(3) The basis upon which the remuneration is paid is immaterial in determining whether the remuneration constitutes wages. Thus, it may be paid on the basis of piecework, or a percentage of profits; and may be paid hourly, daily, monthly, or annually.


This view accords well with the legislative history of a similar provision, the definition of "wages" under the social security tax system, 26 U.S.C. § 3121, a definition held to have "the same essential meaning" as that for withholding. Royster Co. v. United States, 479 F.2d 387, 390 (4th Cir. 1973). The House Report on the initial Social Security Bill, H.R. 7260, 74th Cong., 1st Sess., stated:

Wages include not only the cash payments made to the employee for work done, but also compensation for services in any other form, such as room, board, etc.

H.R.Rep. No. 615, 74th Cong., 1st Sess., p. 32 (1939-2 Cumm.Bull. 600, 606). The Senate Report contained similar language:

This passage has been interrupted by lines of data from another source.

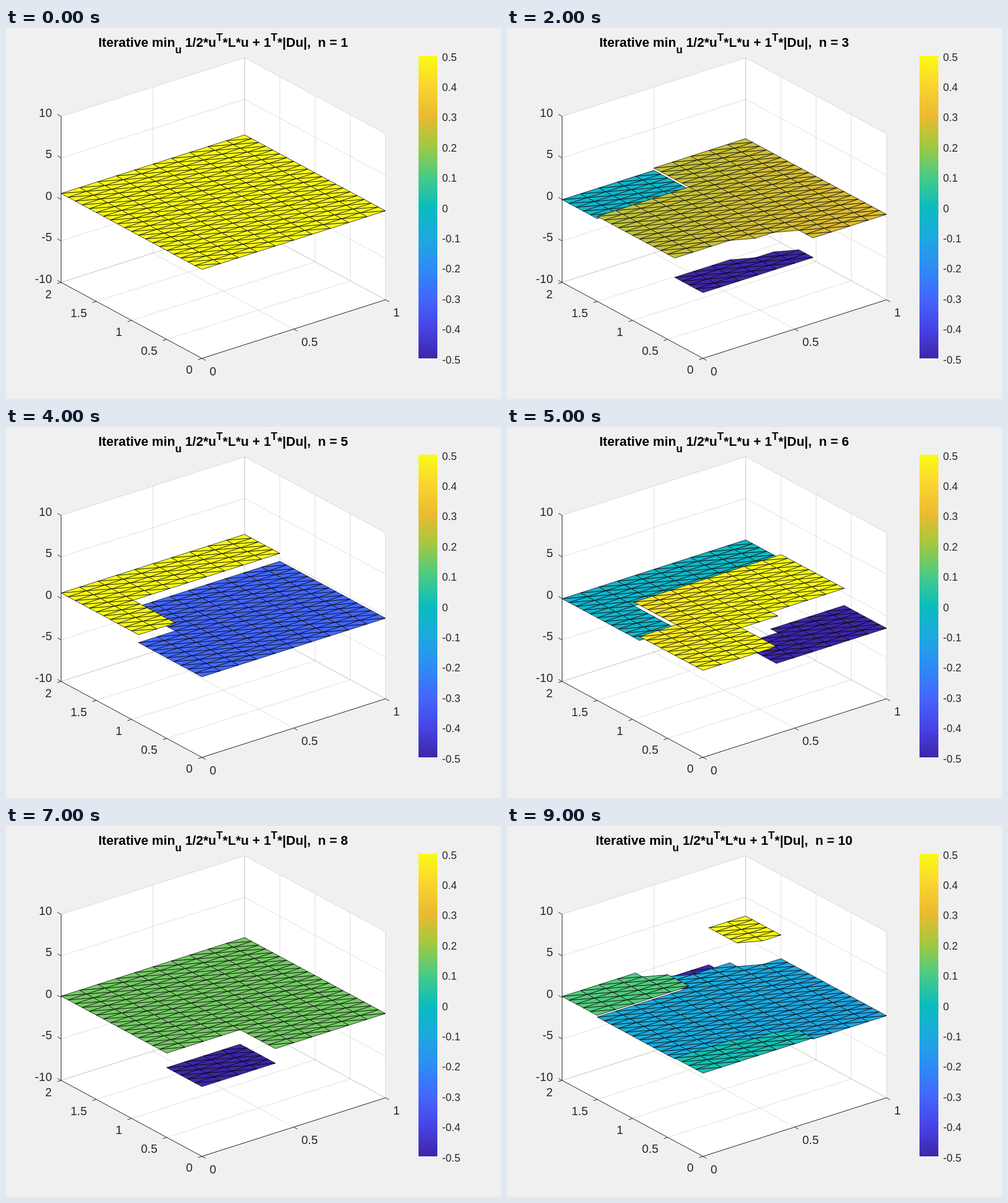
Recreate the animation shown at these times as an HTML page with a canvas. Size 840 by 630 pixels, loop 10 s.

```html
<!DOCTYPE html>
<html lang="en">
<head>
<meta charset="utf-8">
<title>Iterative minimisation</title>
<style>
  html, body { margin: 0; width: 100%; height: 100%; overflow: hidden; background: #f0f0f0; }
  canvas { display: block; }
</style>
</head>
<body>
<canvas id="stage" width="840" height="630"></canvas>
<script>
const ctx = document.getElementById('stage').getContext('2d');
const FONT = '"Liberation Sans", Arial, sans-serif';
const INK = '#262626';
const NX = 10, NY = 20, STEP = 1000;

// Key colours of the scale from -0.5 to 0.5
const STOPS = '3e26a8 4743e7 4367fd 2d8cf3 1caadf 0abcbe 48cb86 9fc942 eaba30 fad42e f9fb15'
  .split(' ').map(h => [0, 2, 4].map(k => parseInt(h.slice(k, k + 2), 16)));

function colour(v) {
  const p = Math.min(1, Math.max(0, v + 0.5)) * (STOPS.length - 1);
  const k = Math.min(STOPS.length - 2, Math.floor(p));
  const mix = STOPS[k].map((c, n) => Math.round(c + (STOPS[k + 1][n] - c) * (p - k)));
  return `rgb(${mix})`;
}

// Grid position (i, j) and height z to stage pixels
const project = (i, j, z) =>
  [332.5 + 31.15 * i - 11.95 * j, 420 - 9.95 * i - 6.45 * j - 14.1 * z];

// Parts of the grid, as rules on a triangle's centre
const front = (i, j) => i < 6 && j < 4 && i + 2 * j < 10.5;
const left = (i, j) => i < 5 && j > 15;
const back = (i, j) => i > 4 && j > 17 && i + j > 23;
const ell = (i, j) => j > 15 || (i < 2 && j > 9);
const right = (i, j) => (i > 4 && j < 5) || (i > 6 && j < 6);
const near = (i, j) => i < 4 && j < 5;
const rest = () => true;

// A patch leans along x - y by its tilt
const patch = (covers, base, tilt = 0) =>
  ({ covers, height: (i, j) => base + tilt * (i / NX - j / NY) });

// In each scene the first patch that covers a triangle wins
const SCENES = [
  [patch(rest, 0.71)],
  [patch(left, -2), patch(rest, 0.28)],
  [patch(left, -0.04), patch(front, -2.08), patch(rest, 0.26, 0.03)],
  [patch(back, 2.41), patch(front, 0.02), patch(rest, -0.24, -0.06)],
  [patch(ell, 0.65), patch(rest, -0.3)],
  [patch(ell, -0.02, 0.03), patch(right, -1.51), patch(rest, 0.48, 0.1)],
  [
    patch((i, j) => i < 4 && j > 17, 0.94),
    patch((i, j) => i < 2 && j > 13 && j < 17 && i + j < 18, -3.42),
    patch((i, j) => back(i, j) && !left(i, j), -0.04),
    patch(front, -0.04),
    patch(rest, 0.1, 0.02)
  ],
  [patch(near, -1.6), patch(rest, 0.15)],
  [
    patch((i, j) => i > 9 && j < 1, -9.92),
    patch(near, -0.08),
    patch((i, j) => right(i, j) && i < 5, 0.1),
    patch(right, 0.31),
    patch(rest, 0.01, 0.01)
  ],
  [
    patch((i, j) => i > 8 && j > 15 && i + j > 24, 2.74),
    patch(back, -1.72),
    patch(left, 0.11),
    patch(front, 0.02),
    patch(rest, -0.1, -0.02)
  ]
];

function path(points) {
  ctx.beginPath();
  points.forEach(p => ctx.lineTo(p[0], p[1]));
}

function line(a, b) {
  path([a, b]);
  ctx.stroke();
}

function label(text, x, y, size, align) {
  ctx.font = `${size}px ${FONT}`;
  ctx.textAlign = align;
  ctx.fillStyle = INK;
  ctx.fillText(text, x, y);
}

function drawWalls() {
  ctx.fillStyle = '#fff';
  path([project(0, NY, 10), project(NX, NY, 10), project(NX, 0, 10),
    project(NX, 0, -10), project(0, 0, -10), project(0, NY, -10)]);
  ctx.fill();
  ctx.strokeStyle = 'rgba(38,38,38,0.15)';
  for (let i = 0; i <= NX; i += 5) {
    line(project(i, NY, -10), project(i, NY, 10));
    line(project(i, 0, -10), project(i, NY, -10));
  }
  for (let j = 0; j <= NY; j += 5) {
    line(project(NX, j, -10), project(NX, j, 10));
    line(project(0, j, -10), project(NX, j, -10));
  }
  for (let z = -10; z <= 10; z += 5) {
    line(project(0, NY, z), project(NX, NY, z));
    line(project(NX, NY, z), project(NX, 0, z));
  }
}

function drawAxes() {
  const tick = ([x, y], dx, dy) => line([x, y], [x + dx, y + dy]);
  ctx.strokeStyle = INK;
  path([project(0, NY, 10), project(0, NY, -10), project(0, 0, -10), project(NX, 0, -10)]);
  ctx.stroke();
  for (let k = 0; k < 5; k++) {
    const z = 10 - 5 * k;
    tick(project(0, NY, z), -6.2, -3.4);
    label(z, 78, 150.5 + 70.5 * k, 20, 'right');
    tick(project(0, NY - 5 * k, -10), -6.7, 2.1);
    label(2 - k / 2, 77.5 + 59.75 * k, 459 + 32.1 * k, 20, 'right');
  }
  for (let k = 0; k < 3; k++) {
    tick(project(5 * k, 0, -10), 6.2, 3.4);
    label(k / 2, 345.5 + 155.7 * k, 590 - 49.8 * k, 20, 'left');
  }
}

function drawBar() {
  const ramp = ctx.createLinearGradient(0, 561, 0, 47);
  STOPS.forEach((c, k) => ramp.addColorStop(k / (STOPS.length - 1), `rgb(${c})`));
  ctx.fillStyle = ramp;
  ctx.fillRect(700, 47, 32, 514);
  for (let k = 0; k <= 10; k++) label((5 - k) / 10, 740, 55.5 + 51.4 * k, 18, 'left');
}

function drawTitle(n) {
  const parts = [['Iterative min', 0], ['u', 11], [' 1/2*u', 0], ['T', -10],
    ['*L*u + 1', 0], ['T', -10], ['*|Du|,  n = ' + n, 0]];
  const setFont = shift => { ctx.font = `bold ${shift ? 18 : 22.1}px ${FONT}`; };
  const widths = parts.map(([text, shift]) => {
    setFont(shift);
    return ctx.measureText(text).width;
  });
  let x = 368.5 - widths.reduce((a, b) => a + b) / 2;
  ctx.textAlign = 'left';
  ctx.fillStyle = '#000';
  parts.forEach(([text, shift], k) => {
    setFont(shift);
    ctx.fillText(text, x, 32 + shift);
    x += widths[k];
  });
}

function drawTriangle(scene, corners) {
  const [ci, cj] = [0, 1].map(k => corners.reduce((sum, c) => sum + c[k], 0) / 3);
  const { height } = scene.find(p => p.covers(ci, cj));
  path(corners.map(([i, j]) => project(i, j, height(i, j))));
  ctx.closePath();
  ctx.fillStyle = colour(height(ci, cj));
  ctx.fill();
  ctx.stroke();
}

// Cells go from far to near so that near ones cover far ones
function drawSurface(scene) {
  ctx.strokeStyle = '#000';
  ctx.lineWidth = 0.75;
  for (let i = NX - 1; i >= 0; i--) {
    for (let j = NY - 1; j >= 0; j--) {
      drawTriangle(scene, [[i + 1, j], [i + 1, j + 1], [i, j + 1]]);
      drawTriangle(scene, [[i, j], [i + 1, j], [i, j + 1]]);
    }
  }
}

function draw(index) {
  ctx.fillStyle = '#f0f0f0';
  ctx.fillRect(0, 0, 840, 630);
  ctx.lineWidth = 1;
  ctx.lineJoin = 'round';
  drawWalls();
  drawAxes();
  drawSurface(SCENES[index]);
  drawBar();
  drawTitle(index + 1);
}

const start = performance.now();
let shown = -1;
function tick() {
  const index = Math.floor((performance.now() - start) / STEP) % SCENES.length;
  if (index !== shown) draw(shown = index);
  requestAnimationFrame(tick);
}
tick();
</script>
</body>
</html>
```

The term "wages" is defined to mean all remuneration for employment, including the cash value of all remuneration paid in any other medium than cash. That is, in addition to money payments, it includes payments in kind, rent, food, lodging, etc.

S.Rep. No. 628, 74th Cong., 1st Sess., p. 49 (1939-2 Cumm.Bull. 611, 623) (emphasis supplied).


The company agrees that whatever these reimbursements are classified as, they are still excludable under Treas.Reg. § 31.3401(a)-1(b)(2) concerning traveling expenses. The regulation provides in relevant part:

Amounts paid specifically either as advances or reimbursements for traveling or other bona fide ordinary and necessary expenses incurred or reasonably expected to be incurred in the business of the employer are not wages and are not subject to withholding.

However, to be travel expenses, the employee must be on travel status; that is, he must be on an overnight trip. United States v. Correll, 389 U.S. 299, 88 S.Ct. 445, 19 L.Ed.2d 537 (1967). Here the employees were not traveling overnight, and thus, the reimbursements were not travel expenses. Nor were the reimbursements necessary business expenses, for an employee's lunch without more, is not an "ordinary and necessary expense . . . incurred in the business of the employer."